■ YOUR ASSIGNMENT ■
Scan the data below and copy each line where "grid" occurs.

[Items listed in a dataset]

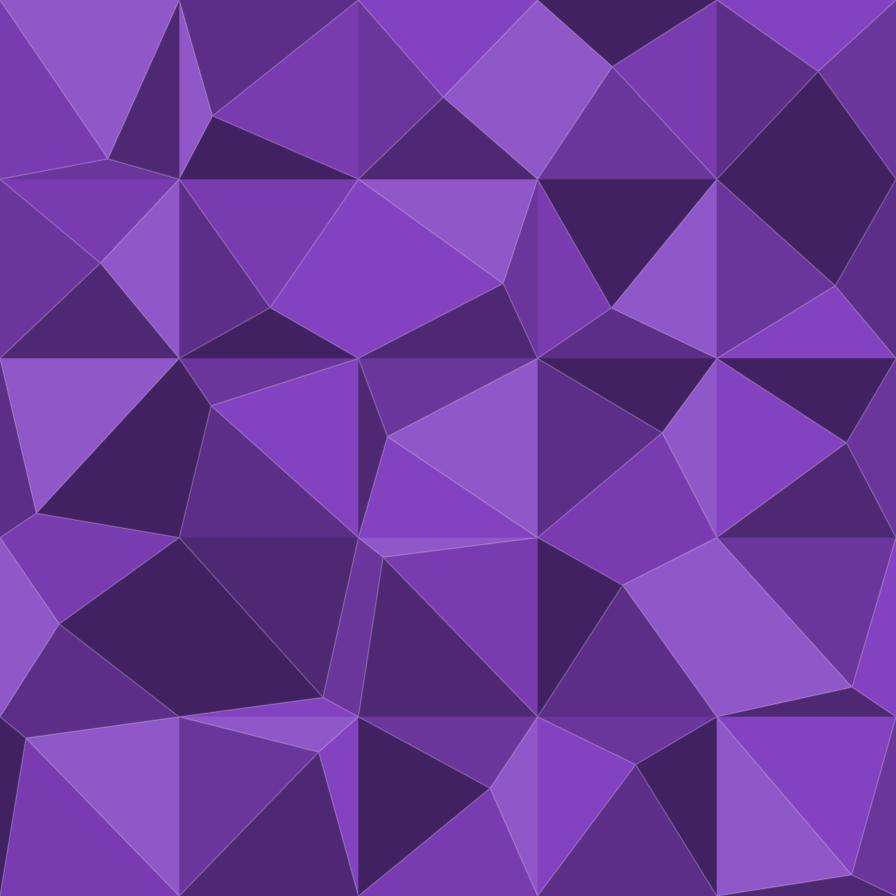
Give the GLSL for this background, as a WebGL 1 fragment shader.

```glsl
precision highp float;
// Low-poly purple facets: each grid cell is split into four flat triangles around a random point.

uniform vec2 u_resolution;

const float CELLS = 5.0;
const float SEAM_WIDTH = 0.0013;
const float SEAM_LIGHT = 0.25;
const int AA = 3;

float hash(vec2 p, float seed) {
    vec3 q = fract((p.xyx + seed * 17.31 + 5.7) * vec3(0.1031, 0.1030, 0.0973));
    q += dot(q, q.yzx + 33.33);
    return fract((q.x + q.y) * q.z);
}

float cross2(vec2 a, vec2 b) {
    return a.x * b.y - a.y * b.x;
}

float segmentDistance(vec2 p, vec2 a, vec2 b) {
    vec2 ab = b - a;
    float along = clamp(dot(p - a, ab) / dot(ab, ab), 0.0, 1.0);
    return length(p - a - ab * along);
}

// Unit-cell corners, counter-clockwise from the lower left.
vec2 corner(float i) {
    float k = mod(i, 4.0);
    return vec2(step(0.5, k) * step(k, 2.5), step(1.5, k));
}

// Seven flat purples; the thresholds set the share of each.
vec3 purple(float t) {
    vec3 c = vec3(0.26, 0.13, 0.39);
    c = mix(c, vec3(0.31, 0.155, 0.455), step(0.16, t));
    c = mix(c, vec3(0.36, 0.18, 0.53), step(0.275, t));
    c = mix(c, vec3(0.42, 0.21, 0.61), step(0.39, t));
    c = mix(c, vec3(0.47, 0.23, 0.69), step(0.56, t));
    c = mix(c, vec3(0.515, 0.26, 0.75), step(0.69, t));
    return mix(c, vec3(0.56, 0.34, 0.78), step(0.815, t));
}

// Each side takes a different quarter of the palette, in shuffled order.
float facetTone(vec2 cell, float side) {
    float own = hash(cell, side + 3.0);
    float rank = -1.0;
    for (int j = 0; j < 4; j++) {
        rank += step(hash(cell, float(j) + 3.0), own);
    }
    float offset = fract((cell.x + CELLS * cell.y) * 0.618034 + 0.37);
    return (rank + offset) * 0.25;
}

vec3 facets(vec2 uv, float seamWidth) {
    vec2 cell = floor(uv * CELLS);
    vec2 p = fract(uv * CELLS);
    vec2 apex = 0.1 + 0.8 * vec2(hash(cell, 1.0), hash(cell, 2.0));

    // Find the wedge holding p and the nearest spoke.
    float side = 0.0;
    float spoke = 1.0;
    for (int i = 0; i < 4; i++) {
        float k = float(i);
        vec2 a = corner(k);
        vec2 b = corner(k + 1.0);
        if (cross2(a - apex, p - apex) >= 0.0 && cross2(b - apex, p - apex) < 0.0) {
            side = k;
        }
        spoke = min(spoke, segmentDistance(p, apex, a));
    }

    // Faint light seam along the spokes.
    float seam = 1.0 - smoothstep(0.0, seamWidth, spoke / CELLS);
    return mix(purple(facetTone(cell, side)), vec3(1.0), SEAM_LIGHT * seam);
}

void main() {
    float size = min(u_resolution.x, u_resolution.y);
    float seamWidth = max(SEAM_WIDTH, 0.6 / size);

    // Average a small sample grid for smooth edges.
    vec3 color = vec3(0.0);
    for (int y = 0; y < AA; y++) {
        for (int x = 0; x < AA; x++) {
            vec2 shift = (vec2(float(x), float(y)) + 0.5) / float(AA) - 0.5;
            color += facets((gl_FragCoord.xy + shift) / size, seamWidth);
        }
    }
    gl_FragColor = vec4(color / float(AA * AA), 1.0);
}
```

■ EXERCISE ANSWER ■
// Low-poly purple facets: each grid cell is split into four flat triangles around a random point.
    // Average a small sample grid for smooth edges.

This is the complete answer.